SELBY: Let's go. Schmidt, you first.
SELBY: I knew you'd stick with 2, you stubborn smeghead. That's why I changed to 14.
LISTER: Mine's 34.
BURROUGHS: But mine's 36.
LISTER: So? Don't tell me you think we've got less chance of winning if our numbers are so close?
PETERSON: Don't start with any probability stuff, OK? I've heard it all before. I choose 8.
CHEN: I've got 22.
BURROUGHS: Someone choose one in the 40s.
PETERSON: I told you not to start! What is it with you and all this superstition rubbish? I bet you don't even step on the cracks in the pavement.
BURROUGHS: Maybe, at least, we should choose consecutive numbers.
LISTER: Look, the more random the numbers, the more chance we'll have of being the only jackpot winners.
[PETERSON TAKES OUT A HANDY LOTTERY PLAYSLIP AND PENCIL AND BEGINS TO FILL IN THE CHOSEN NUMBERS. BURROUGHS LOOKS OVER]
BURROUGHS: Look. 2, 8 and 14 all go in a straight diagonal line when they're blanked out on the playslip.
LISTER: It doesn't matter, man.
BURROUGHS: But they don't look random.
LISTER: But they are.
CHEN: He's right, man, they don't look random. In fact, it looks as though we've put them in a diagonal line on purpose.
PETERSON: Just how much have you had to drink?
CHEN: What are we going to do?
LISTER: Leave them as they are. We know that they are random numbers and that's all that matters.
SELBY: But the lottery machine doesn't know they're random. It might think "hey , I'm giving the jackpot to someone who chose random numbers, not these diagonal-drawing-unrandom-gimps."
LISTER: What's wrong with all of you? It's people like you who change their numbers because they aren't spread over the whole playslip and end up sharing the jackpot with someone else. If you must, pretend we got a lucky dip and these are the numbers that the machine gave us.
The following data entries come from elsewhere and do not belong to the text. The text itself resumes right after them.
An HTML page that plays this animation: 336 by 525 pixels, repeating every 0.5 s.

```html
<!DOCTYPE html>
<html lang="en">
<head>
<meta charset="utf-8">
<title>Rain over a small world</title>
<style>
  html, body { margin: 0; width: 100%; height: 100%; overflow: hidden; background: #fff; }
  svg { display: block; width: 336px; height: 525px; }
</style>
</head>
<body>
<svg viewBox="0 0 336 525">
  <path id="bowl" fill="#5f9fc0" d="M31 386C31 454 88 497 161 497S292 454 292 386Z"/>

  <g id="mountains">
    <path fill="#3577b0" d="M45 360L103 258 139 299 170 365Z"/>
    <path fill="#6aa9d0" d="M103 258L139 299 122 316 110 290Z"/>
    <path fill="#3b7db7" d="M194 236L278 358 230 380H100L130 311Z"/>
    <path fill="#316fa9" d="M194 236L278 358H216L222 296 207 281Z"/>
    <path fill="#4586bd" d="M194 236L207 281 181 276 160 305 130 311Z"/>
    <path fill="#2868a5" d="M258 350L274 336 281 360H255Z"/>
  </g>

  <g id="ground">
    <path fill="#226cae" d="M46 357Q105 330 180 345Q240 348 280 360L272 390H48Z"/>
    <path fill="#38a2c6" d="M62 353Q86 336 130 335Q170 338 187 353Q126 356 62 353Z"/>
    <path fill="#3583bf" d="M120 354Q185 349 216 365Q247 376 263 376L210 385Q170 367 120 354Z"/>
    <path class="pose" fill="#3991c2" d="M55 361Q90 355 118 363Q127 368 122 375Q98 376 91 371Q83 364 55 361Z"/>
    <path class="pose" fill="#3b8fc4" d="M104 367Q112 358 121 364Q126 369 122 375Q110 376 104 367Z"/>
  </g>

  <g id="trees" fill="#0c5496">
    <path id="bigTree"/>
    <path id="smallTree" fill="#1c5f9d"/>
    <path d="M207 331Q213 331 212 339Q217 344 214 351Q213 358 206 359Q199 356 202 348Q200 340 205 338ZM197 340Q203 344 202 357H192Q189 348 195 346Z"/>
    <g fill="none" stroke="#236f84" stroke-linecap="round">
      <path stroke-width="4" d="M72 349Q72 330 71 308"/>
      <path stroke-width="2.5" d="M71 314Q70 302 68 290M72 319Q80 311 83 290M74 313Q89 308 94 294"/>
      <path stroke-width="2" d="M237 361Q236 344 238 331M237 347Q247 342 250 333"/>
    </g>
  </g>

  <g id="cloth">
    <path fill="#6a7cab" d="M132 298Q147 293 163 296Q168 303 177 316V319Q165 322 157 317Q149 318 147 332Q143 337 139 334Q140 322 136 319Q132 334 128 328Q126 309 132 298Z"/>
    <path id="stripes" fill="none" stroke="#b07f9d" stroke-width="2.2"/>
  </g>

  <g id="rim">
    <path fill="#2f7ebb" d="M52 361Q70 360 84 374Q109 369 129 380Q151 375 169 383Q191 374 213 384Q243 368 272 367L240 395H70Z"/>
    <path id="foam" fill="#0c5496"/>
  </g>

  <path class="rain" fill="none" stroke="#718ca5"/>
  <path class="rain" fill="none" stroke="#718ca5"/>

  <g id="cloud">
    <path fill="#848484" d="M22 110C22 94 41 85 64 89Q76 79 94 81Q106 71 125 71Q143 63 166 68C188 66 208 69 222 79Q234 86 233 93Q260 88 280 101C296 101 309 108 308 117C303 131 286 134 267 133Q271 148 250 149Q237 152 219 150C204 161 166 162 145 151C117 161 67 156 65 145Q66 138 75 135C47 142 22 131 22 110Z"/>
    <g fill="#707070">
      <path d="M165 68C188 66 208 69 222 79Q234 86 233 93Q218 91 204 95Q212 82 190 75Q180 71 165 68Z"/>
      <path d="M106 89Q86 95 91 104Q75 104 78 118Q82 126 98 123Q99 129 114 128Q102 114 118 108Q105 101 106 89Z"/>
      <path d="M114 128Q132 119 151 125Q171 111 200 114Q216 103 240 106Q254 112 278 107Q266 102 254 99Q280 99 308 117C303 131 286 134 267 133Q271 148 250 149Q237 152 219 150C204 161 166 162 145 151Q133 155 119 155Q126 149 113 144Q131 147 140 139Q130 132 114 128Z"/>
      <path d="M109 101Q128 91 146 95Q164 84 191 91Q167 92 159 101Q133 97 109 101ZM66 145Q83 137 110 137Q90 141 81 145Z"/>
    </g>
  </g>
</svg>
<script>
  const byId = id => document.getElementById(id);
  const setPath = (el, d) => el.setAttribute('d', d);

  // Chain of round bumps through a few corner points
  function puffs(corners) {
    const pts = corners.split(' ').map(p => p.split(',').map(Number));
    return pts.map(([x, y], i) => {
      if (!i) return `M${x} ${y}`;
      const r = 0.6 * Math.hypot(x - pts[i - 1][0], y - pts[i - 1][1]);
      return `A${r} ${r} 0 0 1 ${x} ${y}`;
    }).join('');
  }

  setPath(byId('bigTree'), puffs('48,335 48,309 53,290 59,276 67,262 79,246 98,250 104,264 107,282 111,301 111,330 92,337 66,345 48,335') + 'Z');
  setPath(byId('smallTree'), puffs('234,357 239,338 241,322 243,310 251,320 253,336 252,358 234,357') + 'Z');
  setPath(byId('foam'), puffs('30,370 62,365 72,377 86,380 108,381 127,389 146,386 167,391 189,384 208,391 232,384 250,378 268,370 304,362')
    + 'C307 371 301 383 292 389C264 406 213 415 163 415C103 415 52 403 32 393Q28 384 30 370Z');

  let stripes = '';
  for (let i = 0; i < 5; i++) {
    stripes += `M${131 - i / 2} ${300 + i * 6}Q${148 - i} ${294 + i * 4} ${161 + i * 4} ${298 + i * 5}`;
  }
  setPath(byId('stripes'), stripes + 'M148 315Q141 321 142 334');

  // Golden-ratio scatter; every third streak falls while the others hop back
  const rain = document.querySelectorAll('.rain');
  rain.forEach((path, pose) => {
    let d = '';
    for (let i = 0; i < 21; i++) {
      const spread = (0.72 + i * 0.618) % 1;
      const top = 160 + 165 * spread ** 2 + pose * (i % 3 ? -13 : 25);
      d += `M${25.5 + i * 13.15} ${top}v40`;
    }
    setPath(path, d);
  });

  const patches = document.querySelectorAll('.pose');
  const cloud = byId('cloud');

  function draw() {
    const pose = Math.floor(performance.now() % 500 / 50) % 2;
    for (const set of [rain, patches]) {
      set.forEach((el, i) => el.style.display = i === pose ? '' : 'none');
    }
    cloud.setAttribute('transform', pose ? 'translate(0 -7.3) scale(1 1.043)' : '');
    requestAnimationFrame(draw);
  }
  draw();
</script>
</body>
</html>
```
SELBY: Didn't you know? The lucky dip is a total fix. The lottery company control the numbers so that the lucky dip gives, then use magnetic balls to stop people winning.
PETERSON: [WITH FACE SCREWED UP IN DISBELIEF] You what?!?!
SELBY: I'm not joking. I heard that it's some big conspiracy and that all the lottery executives hoax it so they can hoard all the money to buy thick pile carpets and golfing holidays on the Algarve.
[PETERSON, AFTER A LONG PAUSE, GETS UP, TAKES UP ALL THE COINS ON THE TABLE AND STORMS OUT OF THE BAR. A SHORT PAUSE]
To cut a short story shorter, Peterson bought his lottery ticket and a long argument over who was going to keep the ticket over night, all six of the friends eventually went back to their individual sleeping quarters to watch the lottery pick on the ship's telecom.
The numbers picked were 10, 8, 16, 43, 44 and 3. The bonus ball came out as 34. Initially both Lister and Selby were quite annoyed with the others as only their numbers had been picked, but then they began arguing with each other over whose number was more important, Lister's being most special because it was the bonus number, Selby's being likewise because it was a main ball...
None of the six spoke a single word to each other again, partly because of their stubbornness, partly because it was only four days later that the Cadmium II radiation leak killed the entire crew.
Go and visit the Author’s web site – THE PICKLED JAR.